Chains connected hooked baskets and lockers to hoist up clothes and helmets when they were above ground. Whether wet with sweat or dry street clothes, the system worked to unclutter lockers and maintain air circulation around subterranean uniforms.
“This way,” then, “No, that way!”
After a short rainfall douses the mill in downtown Fergus Falls, the river next to the brick walls swells and the sounds of water overtakes the echos of the nearby bars. Reflections are on the foundation of the former distribution and rail building.
Parking strictly forbidden. A sign in front of Cheratte’s former truck shops.
On the top floor of the former casket building is the finishing line for the coating section; on this section the final spray of plastic would hit the wood before a small furnace would seal the plastic permanently to the surface, making it more resilient, I assume.
Every elevator has sets of these conveyor switches. Grain comes down through the top chute and the bottom chute rotates to move the flow onto various belts around the plant by gravity. The cross belt is another switch and the bridge belt brings the flow to the other half of the elevator.
When Nopeming was affiliated with local farms, it often slaughtered its own livestock. This is the part of the hospital where food would be prepped, below the stage in the Service Building.
Grimy windows and the other half of the complex trade interests and stares.

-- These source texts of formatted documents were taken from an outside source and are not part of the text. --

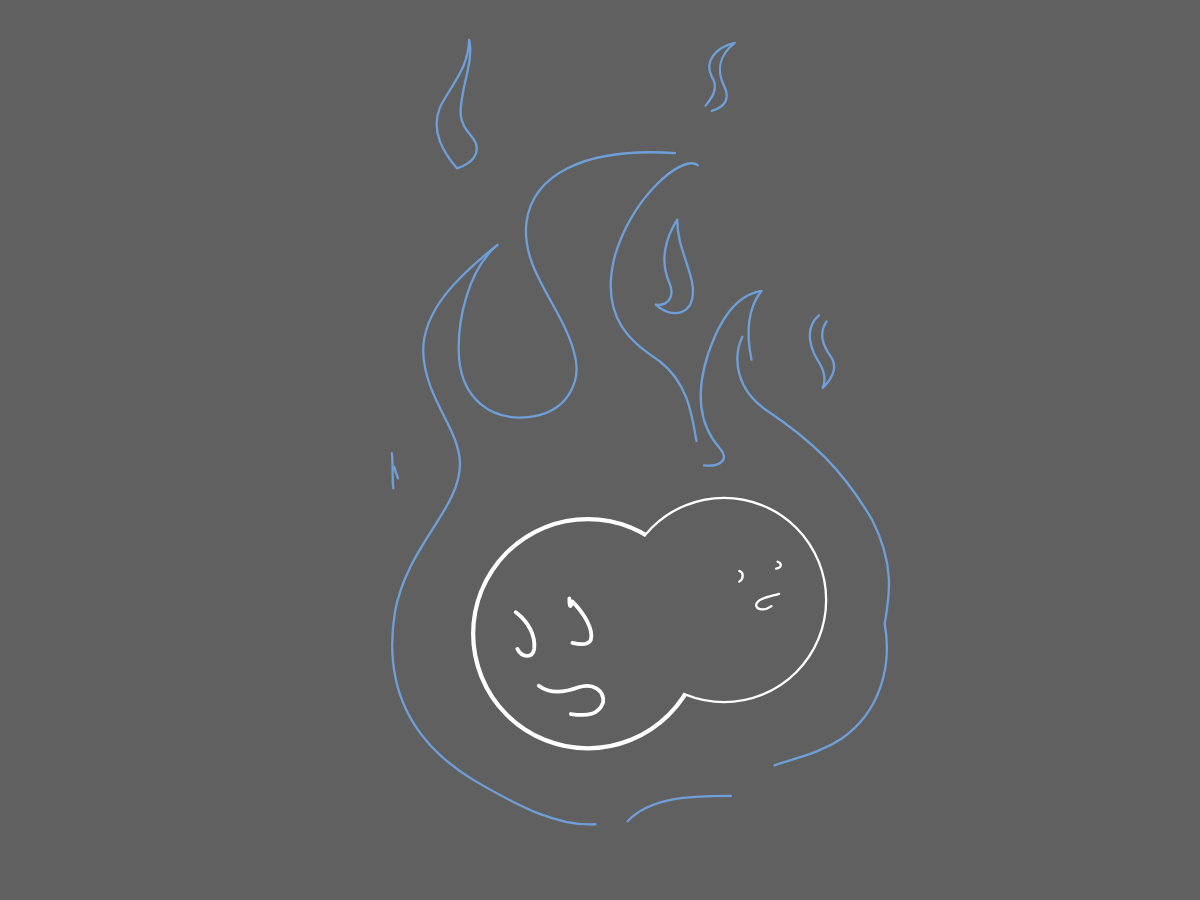
<!DOCTYPE html>
<html lang="en">
<head>
<meta charset="utf-8">
<title>Twin Spirits in Blue Flame</title>
<link rel="stylesheet" href="https://fonts.googleapis.com/css2?family=Inter&display=swap">
<style>
  :root {
    --backdrop: #606060;
    --flame-blue: #6f9fd8;
    --spirit-white: #ffffff;
  }
  html, body {
    margin: 0;
    padding: 0;
    width: 1200px;
    height: 900px;
    overflow: hidden;
    background: var(--backdrop);
    font-family: "Inter", sans-serif;
  }
  .artboard {
    display: block;
    width: 1200px;
    height: 900px;
  }
  .flame-lines path {
    fill: none;
    stroke: var(--flame-blue);
    stroke-width: 3;
    stroke-linecap: round;
    stroke-linejoin: round;
  }
  .spirit-rim {
    fill: none;
    stroke: var(--spirit-white);
  }
  .spirit-fill {
    fill: var(--backdrop);
  }
  .spirit-face path {
    fill: none;
    stroke: var(--spirit-white);
    stroke-linecap: round;
    stroke-linejoin: round;
  }
</style>
</head>
<body>
<svg class="artboard" viewBox="0 0 1568 1176" preserveAspectRatio="none" role="img" aria-label="Two round spirits wrapped in blue flame outlines">
  <defs>
    <circle id="spirit-left-body" cx="768" cy="828" r="147"/>
    <circle id="spirit-right-body" cx="946" cy="784" r="132"/>
  </defs>

  <rect width="1568" height="1176" fill="var(--backdrop)"/>

  <g class="flame-lines">
    <path d="M613,52 C620,80 600,120 602,150 C604,175 628,180 622,200 C618,212 604,218 597,220 C580,200 562,172 575,140 C590,110 612,90 613,52"/>
    <path d="M960,56 C935,62 920,80 930,100 C940,115 930,128 922,138 M960,56 C940,72 936,92 946,112 C955,130 946,140 930,145"/>
    <path d="M650,320 C600,360 552,405 553,460 C555,520 600,560 601,605 C602,665 532,712 516,800 C500,900 540,972 620,1020 C680,1055 730,1080 778,1077"/>
    <path d="M650,320 C612,352 596,420 600,470 C605,520 640,550 690,545 C740,540 762,500 750,460 C734,400 680,352 688,290 C696,230 760,192 882,200"/>
    <path d="M912,216 C892,200 822,260 802,340 C784,420 830,450 862,472 C898,500 904,540 910,576"/>
    <path d="M885,287 C870,310 862,340 874,368 C884,390 870,400 857,398 M885,287 C884,330 916,368 902,398 C892,414 872,412 857,398"/>
    <path d="M995,380 C960,386 940,420 926,460 C906,520 918,560 940,585 C956,604 936,610 920,608 M995,380 C978,402 974,432 982,470"/>
    <path d="M970,440 C956,470 964,510 1000,535 C1060,575 1100,612 1140,680 C1170,740 1162,780 1156,815 C1166,870 1150,930 1100,965 C1070,985 1040,990 1012,1000"/>
    <path d="M1070,412 C1055,425 1054,446 1068,470 C1080,488 1078,500 1075,507 M1080,420 C1070,435 1074,450 1085,465 C1096,480 1086,496 1075,507"/>
    <path d="M512,592 C514,610 512,625 514,638 M515,610 L520,625"/>
    <path d="M820,1073 C850,1042 900,1040 955,1040"/>
  </g>

  <g class="spirit-pair">
    <use href="#spirit-left-body" class="spirit-rim" stroke-width="11"/>
    <use href="#spirit-right-body" class="spirit-rim" stroke-width="6"/>
    <use href="#spirit-left-body" class="spirit-fill"/>
    <use href="#spirit-right-body" class="spirit-fill"/>

    <g class="spirit-face left-face" stroke-width="5">
      <path d="M674,800 C690,812 700,830 698,848 C696,860 682,860 676,848"/>
      <path d="M744,782 C744,792 745,796 748,786 C762,800 776,822 772,836 C768,844 756,842 748,840"/>
      <path d="M704,896 C720,908 740,904 756,898 C775,892 790,902 788,918 C782,934 768,936 746,933"/>
    </g>

    <g class="spirit-face right-face" stroke-width="3">
      <path d="M966,746 C972,748 972,756 966,760"/>
      <path d="M1016,734 C1022,736 1022,742 1014,743"/>
      <path d="M1018,776 C1004,780 990,782 988,790 C988,798 1000,798 1008,792"/>
    </g>
  </g>
</svg>
</body>
</html>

The corners of these buildings are inscribed by a century of bored rail workers and delivery drivers. Pictured is the southeast corner of the Twohy, which is typical of mercantiles.